TEMPE – The last time Tom “Flash” Gordon played in a professional baseball game was 2009 with the Arizona Diamondbacks. Although almost a decade has passed since Gordon took the mound in Phoenix, he found himself back on a pitcher’s slab last weekend in Arizona for a different reason.
Last Friday through Sunday, Major League Baseball and USA Baseball partnered for the second annual “Dream Series,” which highlighted the nation’s top pitchers and catchers from a diverse group of inner-city players.
Former MLB pitchers Gordon, LaTroy Hawkins and Darren Oliver took part in the weekend’s festivities in hope of helping many of the young athletes who were in attendance to bond. The players ranged from eighth grade all the way to seniors in high school.
“I have a lot of them in me. I came from some of the neighborhoods and backgrounds that they have come from …” Gordon said. “Coming from a small country town, living in the projects, walking to school and just kind of having a feel and a vibe for what Negro League baseball was like coming from my little small town … I always just wanted to give back in that sense.”

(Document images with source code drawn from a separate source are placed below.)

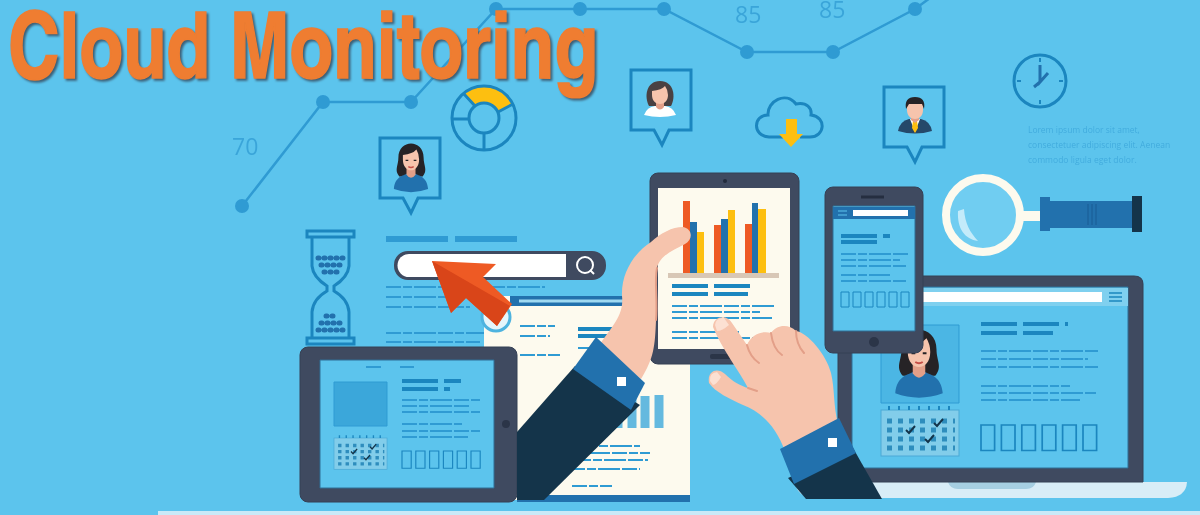
<!DOCTYPE html>
<html lang="en">
<head>
<meta charset="utf-8">
<title>Cloud Monitoring</title>
<style>
:root{--sky:#5cc4ed;--line:#2f9bd3;--deep:#1b86bf;--blue:#2271ad;--navy:#14344a;--case:#3f4a60;--cream:#fdfaee;--skin:#f6c4ad;--shade:#e39f88;--yellow:#fdbf10;--orange:#ee5a24;--title:#ef7d31;--hair:#262326}
*{margin:0;padding:0;box-sizing:border-box}
html,body{width:1200px;height:515px;overflow:hidden}
.banner{position:relative;width:1200px;height:515px;overflow:hidden;background:var(--sky);font-family:"Open Sans","Noto Sans",sans-serif}
.scene,.title{position:absolute;left:0;top:0;display:block}
.title text{font:bold 92px "TeX Gyre Heros Cn","Liberation Sans",sans-serif;fill:var(--title);stroke:var(--title);stroke-width:1.5;filter:drop-shadow(2px 2px 1px #3c6078)}
.value{position:absolute;font-size:23px;line-height:24px;color:var(--line);opacity:.75}
.note{position:absolute;left:1028px;top:122px;width:140px;font-size:8.5px;line-height:15px;color:var(--line);opacity:.6;white-space:nowrap}
.outline{fill:none;stroke:var(--deep);stroke-width:3}
.copy{fill:none;stroke:var(--line);stroke-width:2;stroke-dasharray:15 2 9 2 22 2}
.heading{fill:none;stroke:var(--deep);stroke-width:4;stroke-dasharray:36 6}
.thin{fill:none;stroke:var(--line);stroke-width:1.5}
.case{fill:var(--case);stroke:#354055}
.screen{fill:var(--sky);stroke:#2f6f96}
.crease{fill:none;stroke:var(--shade);stroke-width:2;stroke-linecap:round}
</style>
</head>
<body>
<main class="banner">
<svg class="scene" width="1200" height="515" viewBox="0 0 1200 515" aria-hidden="true">
<defs>
<path id="bubble" class="outline" d="M0 0H60V60H38L31 75 23 60H0Z"/>
<g id="woman">
<path d="M-13 15C-19 8-14 3-14-6C-14-27 14-27 14-6C14 3 19 8 13 15Z" fill="var(--hair)"/>
<path d="M-19 29C-18 15-8 14-5 12H5C8 14 18 15 19 29Q0 36-19 29Z" fill="var(--blue)"/>
<path d="M-5 5H5V13Q0 20-5 13Z" fill="var(--shade)"/>
<path d="M-9-9Q2-10 6-15Q9-10 9-4C9 12-9 12-9-4Z" fill="var(--skin)"/>
<path d="M-6-3h3M3-3h3" stroke="#262326" stroke-width="1.5"/>
<path d="M-3 4Q0 6 3 4" fill="none" stroke="#c64e46" stroke-width="1.5"/>
</g>
<g id="calendar">
<rect width="78" height="46" fill="#82cdea" stroke="#4aa9d6"/>
<path d="M8 0v-4M18 0v-4M28 0v-4M38 0v-4M48 0v-4M58 0v-4M68 0v-4" stroke="var(--deep)" stroke-width="2"/>
<path d="M6 11H74M6 20H74M6 29H74M6 38H74" stroke="#2e8dbd" stroke-width="5" stroke-dasharray="5 6"/>
<path d="M25 20l3 3 6-7M44 29l3 3 6-7M53 13l3 3 6-7" fill="none" stroke="var(--navy)" stroke-width="2"/>
</g>
<g id="boxes" fill="none" stroke="var(--deep)"><path d="M0 0h8v15H0zM12 0h8v15h-8zM24 0h8v15h-8zM36 0h8v15h-8zM48 0h8v15h-8zM60 0h8v15h-8z"/></g>
</defs>

<path d="M158 511H1200V515H158Z" fill="#c9eaf8"/>

<g id="trend-line" fill="var(--line)">
<path d="M242 206L323 102H411L496 9H664L747 52H833L915 9 930-2" fill="none" stroke="var(--line)" stroke-width="2.5"/>
<circle cx="242" cy="206" r="7"/><circle cx="323" cy="102" r="7"/><circle cx="411" cy="102" r="7"/><circle cx="496" cy="9" r="7"/><circle cx="580" cy="9" r="7"/><circle cx="664" cy="9" r="7"/><circle cx="747" cy="52" r="7"/><circle cx="833" cy="52" r="7"/><circle cx="915" cy="9" r="7"/>
</g>

<g id="donut-chart">
<path d="M464 94A32 32 0 0 1 513 104L498 112A15 15 0 0 0 475 106Z" fill="var(--yellow)"/>
<g class="outline"><circle cx="484" cy="118" r="32"/><circle cx="484" cy="118" r="15"/><path d="M464 94l11 12M513 104l-15 8M484 133v17M469 119h-17"/></g>
</g>

<g id="contacts">
<use href="#bubble" x="380" y="138"/><use href="#bubble" x="631" y="70"/><use href="#bubble" x="884" y="87"/>
<use href="#woman" transform="translate(411 163) scale(.9)"/>
<g id="colleague" transform="translate(660 98)">
<path d="M-11 8C-16-1-14-17 0-17S16-1 11 8Z" fill="#4a4142"/>
<path d="M-16 17Q-13 9-5 8H5Q13 9 16 17Q0 21-16 17Z" fill="#fff"/>
<path d="M-4 4H4V9Q0 14-4 9Z" fill="var(--shade)"/><path d="M-8-7Q2-8 5-12 8-8 8-3C8 9-8 9-8-3Z" fill="var(--skin)"/>
</g>
<g id="manager" transform="translate(915 114)">
<path d="M-17 17Q-15 7-6 5H6Q15 7 17 17Q0 22-17 17Z" fill="#25496a"/>
<path d="M-5 5H5L0 18Z" fill="#fff"/><path d="M-2 7h4l1 7-3 5-3-5Z" fill="var(--yellow)"/>
<path d="M-4 2H4V6L0 9-4 6Z" fill="var(--shade)"/><path d="M-8-10H8V-4C8 8-8 8-8-4Z" fill="var(--skin)"/><path d="M-9-5Q-11-17 0-17T9-5L7-10H-6Z" fill="var(--hair)"/>
</g>
</g>

<g id="cloud-download">
<path class="outline" d="M783 137H769C752 136 753 115 768 115C767 101 786 91 796 104C807 102 812 108 811 115C827 117 825 137 810 137H800"/>
<path d="M786 119H797V134H803L791 147 779 134H786Z" fill="var(--yellow)"/>
</g>

<g id="clock" class="outline"><circle cx="1040" cy="81" r="26"/><path d="M1040 65V82L1048 73M1040 82l-6 5" stroke="var(--blue)"/><path d="M1040 58v4M1040 100v4M1017 81h4M1059 81h4" stroke-width="2"/></g>

<g id="magnifier">
<path d="M1020 211H1042V221H1020Z" fill="var(--cream)"/>
<circle cx="983" cy="215" r="37" fill="#70cdf1" stroke="var(--cream)" stroke-width="8"/>
<path d="M958 211C957 229 965 239 978 241C970 232 965 224 964 209Z" fill="#c3ebfa"/>
<path d="M1040 197H1050V201H1132V228H1050V231H1040Z" fill="var(--blue)"/><path d="M1132 196h10v36h-10z" fill="var(--navy)"/><path d="M1088 204v21M1092 204v21M1096 204v21" stroke="#185c94"/>
</g>

<g id="hourglass">
<g class="outline" stroke-width="2"><path d="M307 231H354V237H307ZM307 338H354V344H307ZM312 237V266Q313 277 327 286V291Q313 299 312 312V338M349 237V266Q348 277 334 286V291Q348 299 349 312V338"/></g>
<path d="M318 258H344M321 265H341M324 272H338M326 316H336M321 323H341M318 330H345" stroke="var(--blue)" stroke-width="5" stroke-dasharray="1 5" stroke-linecap="round"/>
</g>

<g id="web-search">
<path d="M386 239H517" stroke="var(--line)" stroke-width="6" stroke-dasharray="62 7"/>
<path class="copy" d="M386 287H545M386 297H530M386 307H470M386 333H490M386 342H480"/>
</g>

<g id="report">
<path d="M484 296H690V500H484Z" fill="var(--cream)"/>
<path d="M510 296H652V306H510Z" fill="var(--blue)"/><path d="M519 301H640" stroke="#9fd9f1" stroke-width="3"/>
<path d="M517 495H690V502H517Z" fill="var(--blue)"/>
<circle cx="496" cy="317" r="14" fill="#e5f5fb" stroke="#4eb3df" stroke-width="3"/>
<path class="heading" d="M578 329H618M578 336H610"/>
<path class="copy" d="M520 326H555M520 336H550M578 348H606M520 355H560M582 446H640M560 453H650M576 460H648M570 469H640M572 486H612"/>
<path d="M605 428v-20M618 428v-29M632 428v-37M645 428v-32M659 428v-33" stroke="#64b9df" stroke-width="9"/>
</g>

<g id="search-bar">
<rect x="395" y="252" width="210" height="27" rx="13" fill="var(--case)" stroke="var(--case)" stroke-width="2"/>
<path d="M566 254H409A11 11 0 0 0 409 277H566Z" fill="#fff"/>
<g fill="none" stroke="#fff" stroke-width="2"><circle cx="585" cy="265" r="8"/><path d="M590 270l4 4"/></g>
<path d="M432 261L496 264 483 277 512 304 497 326 466 298 451 313Z" fill="var(--orange)"/>
<path d="M432 261L510 306 497 326 466 298 451 313Z" fill="#d94519"/>
</g>

<g id="small-tablet">
<rect class="case" x="300" y="347" width="217" height="155" rx="8"/><path class="screen" d="M320 360H494V488H320Z"/>
<circle cx="506" cy="424" r="4" fill="#2b3548"/>
<path d="M334 382H387V426H334Z" fill="#3ba7da"/><path d="M334 382H387V426H334Z" fill="none" stroke="var(--line)"/>
<use href="#calendar" transform="translate(334 438) scale(.68)"/>
<path class="heading" d="M402 381H461M402 389H450"/>
<path class="copy" d="M402 400H480M402 406H470M402 412H480M402 424H462M402 431H480M402 437H468M366 367H382M400 367H414"/>
<use href="#boxes" transform="translate(402 451) scale(1.15)"/>
</g>

<g id="laptop">
<path d="M795 482H1187Q1186 497 1168 498H814Q797 497 795 482Z" fill="#d8edf7"/><path d="M948 482H1036Q1034 489 1026 489H958Q950 489 948 482Z" fill="#a6cfe2"/>
<path class="case" d="M838 482V284Q838 276 847 276H1134Q1143 276 1143 284V482Z"/><path class="screen" d="M852 287H1128V468H852Z"/>
<path d="M852 288H1128V306H852Z" fill="#7fd0ef"/><path d="M905 292H1102V302H905Z" fill="#fff"/><path d="M1109 293h13M1109 297h13M1109 301h13" stroke="var(--deep)" stroke-width="1.5"/>
<path d="M881 325H959V403H881Z" fill="#4bb6e4" stroke="var(--line)"/>
<use href="#woman" transform="translate(919 357) scale(1.25)"/>
<use href="#calendar" x="881" y="410"/>
<path class="heading" d="M981 324H1068M981 333H1053"/>
<path class="copy" d="M981 351H1098M981 359H1088M981 367H1098M981 386H1070M981 393H1096M981 400H1080"/>
<use href="#boxes" transform="translate(981 425) scale(1.7)"/>
</g>

<g id="phone">
<rect class="case" x="825" y="187" width="98" height="166" rx="8"/><path class="screen" d="M833 206H915V331H833Z"/>
<path d="M833 207H915V219H833Z" fill="var(--blue)"/><path d="M853 210H908V216H853Z" fill="#fff"/><path d="M838 211h9M838 215h9" stroke="var(--sky)"/>
<path d="M861 197H884" stroke="#252e40" stroke-width="3"/><circle cx="874" cy="342" r="5" fill="#2b3548"/>
<path class="heading" d="M841 236H890M841 242H878"/><path class="copy" d="M841 254H908M841 260H900M841 266H906M841 275H890M841 281H906"/>
<use href="#boxes" x="841" y="292"/>
</g>

<g id="tablet">
<rect class="case" x="650" y="173" width="149" height="191" rx="8"/><path d="M658 188H790V349H658Z" fill="var(--cream)"/>
<circle cx="725" cy="181" r="2" fill="#222b3c"/><rect x="710" y="354" width="30" height="5" rx="2" fill="#2b3548"/>
<path d="M668 273H779V278H668Z" fill="#d8c7b6"/>
<path d="M683 201H690V273H683ZM714 225H721V273H714ZM745 224H752V273H745Z" fill="var(--orange)"/>
<path d="M690 222H697V273H690ZM721 219H728V273H721ZM752 203H758V273H752Z" fill="var(--blue)"/>
<path d="M697 232H704V273H697ZM728 210H735V273H728ZM758 209H766V273H758Z" fill="var(--yellow)"/>
<path class="heading" d="M672 286H751M672 294H748" stroke-width="3"/>
<path class="copy" d="M672 306H776M672 312H760M672 318H772M672 332H740M672 338H770"/>
</g>

<g id="left-arm">
<path d="M517 432L575 366 640 405 544 500H517Z" fill="var(--navy)"/>
<path d="M600 344C614 324 624 314 622 296C621 273 634 253 651 242C661 233 672 227 683 227C693 229 693 240 685 244C674 250 660 255 657 268C654 282 658 300 656 320C655 346 654 358 641 379Z" fill="var(--skin)"/>
<path class="crease" d="M657 268C654 282 658 300 656 320"/>
<path d="M596 337L645 383 631 410 573 369Z" fill="var(--blue)"/><path d="M617 377h9v9h-9z" fill="#fff"/>
</g>

<g id="right-arm">
<path d="M788 478L853 448 882 499H806Z" fill="var(--navy)"/>
<path d="M713 327C713 316 727 314 732 323L747 345C751 335 762 330 771 333C777 324 789 324 796 331C808 333 826 354 831 373C835 390 833 404 838 424L785 451C776 427 763 413 743 405C730 399 715 392 709 383C707 371 717 367 725 374C733 382 741 386 748 388C738 369 722 349 713 327Z" fill="var(--skin)"/>
<path class="crease" d="M747 345Q750 357 759 363M771 333Q773 349 782 355M796 331Q796 344 804 353M748 388L757 391"/>
<path d="M715 325Q716 317 724 318L729 325Q722 331 717 331ZM710 381Q709 373 717 372L721 377Q717 384 713 385Z" fill="#fce0d2"/>
<path d="M780 449L839 418 856 453 794 484Z" fill="var(--blue)"/><path d="M828 438h9v9h-9z" fill="#fff"/>
</g>
</svg>

<h1>
<svg class="title" width="620" height="110" viewBox="0 0 620 110"><text x="8" y="78" textLength="590" lengthAdjust="spacingAndGlyphs">Cloud Monitoring</text></svg>
</h1>
<span class="value" style="left:232px;top:134px">70</span>
<span class="value" style="left:735px;top:2px">85</span>
<span class="value" style="left:819px;top:-3px">85</span>
<p class="note">Lorem ipsum dolor sit amet,<br>consectetuer adipiscing elit. Aenean<br>commodo ligula eget dolor.</p>
</main>
</body>
</html>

Diversity in Major League Baseball has been at the forefront of a league that has seen the number of African-American players drop from 8.27 percent to 7.73 percent from 2015 and 2016, according to Major League Baseball. The “Dream Series” is a part of the MLB Breakthrough Series, which was established in 2008 and aids in creating a platform for various baseball players of all different backgrounds and ethnicities.
“Baseball is played in so many places and so many countries and so many backgrounds,” Gordon said. “We are seeing so many great things and these youngsters now got the internet and all they have to look at, and they can go out and get this information.”
Gordon was a member of the Diamondbacks during his last season in Major League Baseball. The hard-throwing right-hander had a 21-year MLB career and was a three-time All-Star.
Gordon has two sons in Major League Baseball, including two-time All-Star and current Seattle Mariners second baseman Dee Gordon.
“I don’t push baseball on my sons, but I am grateful that they love baseball the way I do,” Gordon said. “I am grateful that they are playing it. Major League Baseball is a family that I am grateful that I am a part of.”
The camp featured talented players from around the country, and there were a number of Division I commitments, including 2019 UCLA commit Xavier Carter and Vanderbilt commit C.J. Rodriguez.
However, one of the most intriguing players at the camp might have been a young athlete from the Phoenix area.
Right-handed pitcher Derek Mitchell is in eighth grade and is not set to graduate until 2022, and he took part in the weekend’s camp.
“It’s been a great honor to be here, just learning from the MLB players that have played in the past,” Mitchell said.
The young athlete currently attends Chandler Preparatory Academy, and he has not yet decided on what high school he will attend next season.
Along with Mitchell, Apollo High School product Manny Macias was in attendance for the weekend’s festivities to round out the list of local players from Arizona.
Macias is in his junior season and he has aspirations to attend the local schools within the state at either ASU or Arizona.
“I am just trying to get myself out there. I just want to be an in-state guy,” Macias said.
Although the two local products were able to represent the state of Arizona, they also got to know some of the talents from around the country.
All of the high school athletes stayed at the same hotel, and the weekend not only served as a full day at the diamond, but it allowed the players to get to know one another as they all look to embark toward a similar goal of playing collegiate or professional baseball.
“I got to make a lot of new friends,” Macias said. “It’s really crazy since they are from all over the country, and obviously I will stay communicating with them.”
The camp allowed for a full weekend of baseball during a time that many players from around the country are accustomed to cold climates in January.
With yet another successful year of the “Dream Series,” it looks as if the camp might become a mainstay in Arizona.
“For those youngsters who want a really big challenge and who want to be involved in the game and who want to learn the game, this is the place to be,” Gordon said. “Baseball is still the best game in sports and in the world, and that’s what I believe, so to give these youngsters an opportunity to see that their skill set can really be developed and learned…they can take it to higher heights.”